When it opened in 1936 the Bandshell featured the Kneller Hall Band, the Toronto Symphony Orchestra and the United States Navy Band amongst other noteworthy bands. The Bandshell became the place for visitors to congregate and listen to a variety of military bands and big bands from the 1930s to the 1950s.
Since its construction in 1936, the Bandshell has also served as the site of the official opening of the annual CNE. From the stage of the Bandshell, dignitaries such as William Lyon McKenzie King, Rear Admiral the Earl Mountbatten of Burma and Vincent Massey have presided over opening day ceremonies. In more recent years the CNE opening day ceremonies have taken place at the Princes’ Gates.
Over the years the Bandshell continued to feature various musical entertainment.
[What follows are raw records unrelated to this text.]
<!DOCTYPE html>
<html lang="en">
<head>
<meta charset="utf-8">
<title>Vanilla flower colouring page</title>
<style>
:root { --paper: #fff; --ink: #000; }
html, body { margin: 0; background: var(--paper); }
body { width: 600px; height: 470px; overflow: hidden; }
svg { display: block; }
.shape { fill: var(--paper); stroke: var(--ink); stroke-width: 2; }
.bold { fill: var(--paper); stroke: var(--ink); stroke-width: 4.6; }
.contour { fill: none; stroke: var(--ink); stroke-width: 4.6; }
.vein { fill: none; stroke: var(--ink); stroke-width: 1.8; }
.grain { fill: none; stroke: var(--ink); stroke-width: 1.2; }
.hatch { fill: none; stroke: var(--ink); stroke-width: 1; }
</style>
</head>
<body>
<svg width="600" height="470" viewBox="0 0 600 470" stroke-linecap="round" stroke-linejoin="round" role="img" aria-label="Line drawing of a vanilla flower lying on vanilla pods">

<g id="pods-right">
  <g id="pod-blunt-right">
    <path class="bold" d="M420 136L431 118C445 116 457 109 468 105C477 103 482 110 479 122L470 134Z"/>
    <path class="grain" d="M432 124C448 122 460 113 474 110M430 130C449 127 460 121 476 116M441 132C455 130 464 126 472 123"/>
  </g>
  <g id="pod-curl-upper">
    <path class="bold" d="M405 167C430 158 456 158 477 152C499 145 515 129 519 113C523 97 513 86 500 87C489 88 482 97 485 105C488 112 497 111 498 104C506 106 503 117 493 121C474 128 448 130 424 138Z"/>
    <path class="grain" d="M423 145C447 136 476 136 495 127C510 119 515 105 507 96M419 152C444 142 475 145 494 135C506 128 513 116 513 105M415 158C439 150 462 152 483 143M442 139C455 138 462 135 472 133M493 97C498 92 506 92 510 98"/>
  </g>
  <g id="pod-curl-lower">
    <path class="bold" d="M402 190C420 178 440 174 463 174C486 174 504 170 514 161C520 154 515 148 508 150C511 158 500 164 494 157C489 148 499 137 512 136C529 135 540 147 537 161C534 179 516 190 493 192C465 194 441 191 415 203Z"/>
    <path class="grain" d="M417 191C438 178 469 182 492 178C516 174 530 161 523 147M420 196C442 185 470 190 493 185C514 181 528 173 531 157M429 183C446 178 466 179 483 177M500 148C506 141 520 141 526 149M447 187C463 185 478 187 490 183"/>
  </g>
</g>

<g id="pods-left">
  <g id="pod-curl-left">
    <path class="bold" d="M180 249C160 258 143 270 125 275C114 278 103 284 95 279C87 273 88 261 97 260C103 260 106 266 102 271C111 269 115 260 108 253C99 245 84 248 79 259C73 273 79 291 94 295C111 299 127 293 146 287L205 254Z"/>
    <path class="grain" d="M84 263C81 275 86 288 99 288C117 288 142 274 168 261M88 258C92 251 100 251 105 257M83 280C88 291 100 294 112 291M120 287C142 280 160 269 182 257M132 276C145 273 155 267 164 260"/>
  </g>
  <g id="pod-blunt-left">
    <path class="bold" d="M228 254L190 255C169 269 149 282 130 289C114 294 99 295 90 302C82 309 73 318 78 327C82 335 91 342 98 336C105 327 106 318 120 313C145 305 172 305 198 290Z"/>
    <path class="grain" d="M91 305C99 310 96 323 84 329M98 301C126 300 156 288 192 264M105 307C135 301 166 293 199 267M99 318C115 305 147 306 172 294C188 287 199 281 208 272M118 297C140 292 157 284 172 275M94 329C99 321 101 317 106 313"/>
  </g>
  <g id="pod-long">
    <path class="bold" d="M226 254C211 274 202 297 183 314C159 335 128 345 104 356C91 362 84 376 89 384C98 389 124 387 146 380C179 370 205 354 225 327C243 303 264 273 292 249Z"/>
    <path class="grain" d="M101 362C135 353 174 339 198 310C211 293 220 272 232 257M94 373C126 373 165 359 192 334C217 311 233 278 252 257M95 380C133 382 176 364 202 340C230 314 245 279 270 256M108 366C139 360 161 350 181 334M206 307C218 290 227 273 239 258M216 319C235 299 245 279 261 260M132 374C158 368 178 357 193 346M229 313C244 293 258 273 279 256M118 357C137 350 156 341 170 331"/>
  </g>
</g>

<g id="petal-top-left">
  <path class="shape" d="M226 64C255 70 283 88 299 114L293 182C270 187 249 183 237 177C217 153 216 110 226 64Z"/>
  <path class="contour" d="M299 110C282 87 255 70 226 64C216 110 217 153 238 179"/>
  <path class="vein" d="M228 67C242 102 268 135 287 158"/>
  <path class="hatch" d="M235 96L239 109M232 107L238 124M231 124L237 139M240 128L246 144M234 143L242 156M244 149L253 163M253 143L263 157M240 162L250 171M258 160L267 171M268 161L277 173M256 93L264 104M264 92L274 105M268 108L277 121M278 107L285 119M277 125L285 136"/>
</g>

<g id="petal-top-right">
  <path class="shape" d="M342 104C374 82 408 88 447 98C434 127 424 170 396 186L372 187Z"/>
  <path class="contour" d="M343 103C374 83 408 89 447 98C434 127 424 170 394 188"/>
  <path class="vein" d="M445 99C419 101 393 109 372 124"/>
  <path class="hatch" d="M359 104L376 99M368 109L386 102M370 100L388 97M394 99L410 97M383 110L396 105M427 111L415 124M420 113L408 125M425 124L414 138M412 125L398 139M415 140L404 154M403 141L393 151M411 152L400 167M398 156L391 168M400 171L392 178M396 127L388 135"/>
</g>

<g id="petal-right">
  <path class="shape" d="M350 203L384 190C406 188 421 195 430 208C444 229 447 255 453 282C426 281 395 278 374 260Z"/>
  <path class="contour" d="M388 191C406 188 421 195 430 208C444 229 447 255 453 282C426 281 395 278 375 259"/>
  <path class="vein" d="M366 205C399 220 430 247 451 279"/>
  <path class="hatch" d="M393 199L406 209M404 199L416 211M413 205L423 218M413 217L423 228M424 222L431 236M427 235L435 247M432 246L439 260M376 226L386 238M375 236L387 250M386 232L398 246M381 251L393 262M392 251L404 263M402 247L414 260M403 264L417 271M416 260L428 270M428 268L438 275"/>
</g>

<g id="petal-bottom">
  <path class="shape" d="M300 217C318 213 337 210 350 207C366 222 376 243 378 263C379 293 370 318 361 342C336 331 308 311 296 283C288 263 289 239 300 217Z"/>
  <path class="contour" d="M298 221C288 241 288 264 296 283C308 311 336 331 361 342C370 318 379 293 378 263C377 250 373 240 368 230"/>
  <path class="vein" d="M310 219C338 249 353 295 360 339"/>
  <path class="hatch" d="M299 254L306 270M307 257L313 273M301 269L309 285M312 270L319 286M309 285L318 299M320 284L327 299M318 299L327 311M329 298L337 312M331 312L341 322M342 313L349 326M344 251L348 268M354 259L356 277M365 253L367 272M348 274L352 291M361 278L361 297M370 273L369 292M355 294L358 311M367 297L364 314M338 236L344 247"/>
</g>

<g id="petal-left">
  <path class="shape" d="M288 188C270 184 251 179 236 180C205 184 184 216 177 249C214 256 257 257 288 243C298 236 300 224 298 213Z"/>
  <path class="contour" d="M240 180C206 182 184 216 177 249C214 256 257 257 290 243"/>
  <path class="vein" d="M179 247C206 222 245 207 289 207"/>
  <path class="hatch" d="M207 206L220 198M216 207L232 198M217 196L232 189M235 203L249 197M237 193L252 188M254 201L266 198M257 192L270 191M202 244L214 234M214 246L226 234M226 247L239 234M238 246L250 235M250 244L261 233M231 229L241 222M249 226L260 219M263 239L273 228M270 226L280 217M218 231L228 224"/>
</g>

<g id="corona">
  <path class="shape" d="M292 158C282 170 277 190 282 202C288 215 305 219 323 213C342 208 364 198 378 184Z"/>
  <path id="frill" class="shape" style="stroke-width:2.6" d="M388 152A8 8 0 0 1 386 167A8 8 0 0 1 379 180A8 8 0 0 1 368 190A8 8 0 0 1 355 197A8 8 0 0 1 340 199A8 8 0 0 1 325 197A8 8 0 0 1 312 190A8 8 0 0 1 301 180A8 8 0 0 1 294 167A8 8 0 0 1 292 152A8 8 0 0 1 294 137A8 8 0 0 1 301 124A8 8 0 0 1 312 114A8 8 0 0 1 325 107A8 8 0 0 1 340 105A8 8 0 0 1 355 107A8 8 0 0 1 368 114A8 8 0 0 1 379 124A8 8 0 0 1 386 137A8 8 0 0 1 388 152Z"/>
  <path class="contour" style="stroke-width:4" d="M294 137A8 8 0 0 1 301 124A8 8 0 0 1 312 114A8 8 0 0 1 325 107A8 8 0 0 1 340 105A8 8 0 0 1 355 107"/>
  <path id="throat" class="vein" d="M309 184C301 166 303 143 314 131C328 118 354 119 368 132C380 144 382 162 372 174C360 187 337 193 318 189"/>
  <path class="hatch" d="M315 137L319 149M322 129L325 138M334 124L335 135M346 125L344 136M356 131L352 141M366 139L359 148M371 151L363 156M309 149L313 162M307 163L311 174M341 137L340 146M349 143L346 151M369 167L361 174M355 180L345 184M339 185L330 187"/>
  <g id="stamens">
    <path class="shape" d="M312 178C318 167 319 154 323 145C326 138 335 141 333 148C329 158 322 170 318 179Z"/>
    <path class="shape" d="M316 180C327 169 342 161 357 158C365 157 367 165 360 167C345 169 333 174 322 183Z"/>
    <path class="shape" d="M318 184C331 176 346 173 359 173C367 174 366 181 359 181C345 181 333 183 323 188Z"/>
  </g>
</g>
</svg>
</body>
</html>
In the 1970s, band competitions, also known as “Battle of the Bands”, were held on the Bandshell stage. The Bandshell has also been the site of body building competitions, celebrity appearances and talent shows.
Today, the Bandshell forms part of the Bandshell Park that is host to various festivals and events throughout the year. The structure also continues to highlight a variety of musical talent during the annual CNE in August.
The Dufferin Gate was built in 1959 by Toronto architect Philip R. Brook in association with Design Craft, fountain designers. The modern proposal for a new western entrance was a shift away from the decorative style of the previous gate constructed in 1912 by architect George W. Gouinlock. On either side of the parabolic arch, single storey pavilions containing public washrooms and service areas are built of concrete, faced with red brick, and trimmed with green terrazzo. The spaces between the arch and the pavilions are covered by flat canopies whose supports rise through the roofs as flag standards, joining the rows of flagpoles flanking the buildings. Fountains with coloured lights at the base of the arch have been replaced with planters. The form of the structure predates the trio of concrete arches at Nathan Phillips Square built in 1965 and the internationally-recognized stainless steel Gateway Arch in St. Louis, Missouri also built in 1965.
The western entrance to Exhibition Place has undergone several transformations. The first structure built was a wide wooden gate that stood over Dufferin Street when it was still a dirt road. Then, in 1912, architect George W. Gouinlock designed an elaborate structure featuring twin towers and decorative ironwork. The gate was intended to be a tribute to the exhibition that had become Canada’s largest annual fair. Until the Princes’ Gates were opened in 1927, Gouinlock’s Dufferin Gate was the principal entrance into the Exhibition grounds. It was demolished in the late 1950s to make way for the Gardiner Expressway. Today, the Dufferin Gate remains as one of the main entrances into Exhibition Place.
Source: Toronto Historical Board, "Property Research Summary," 1992.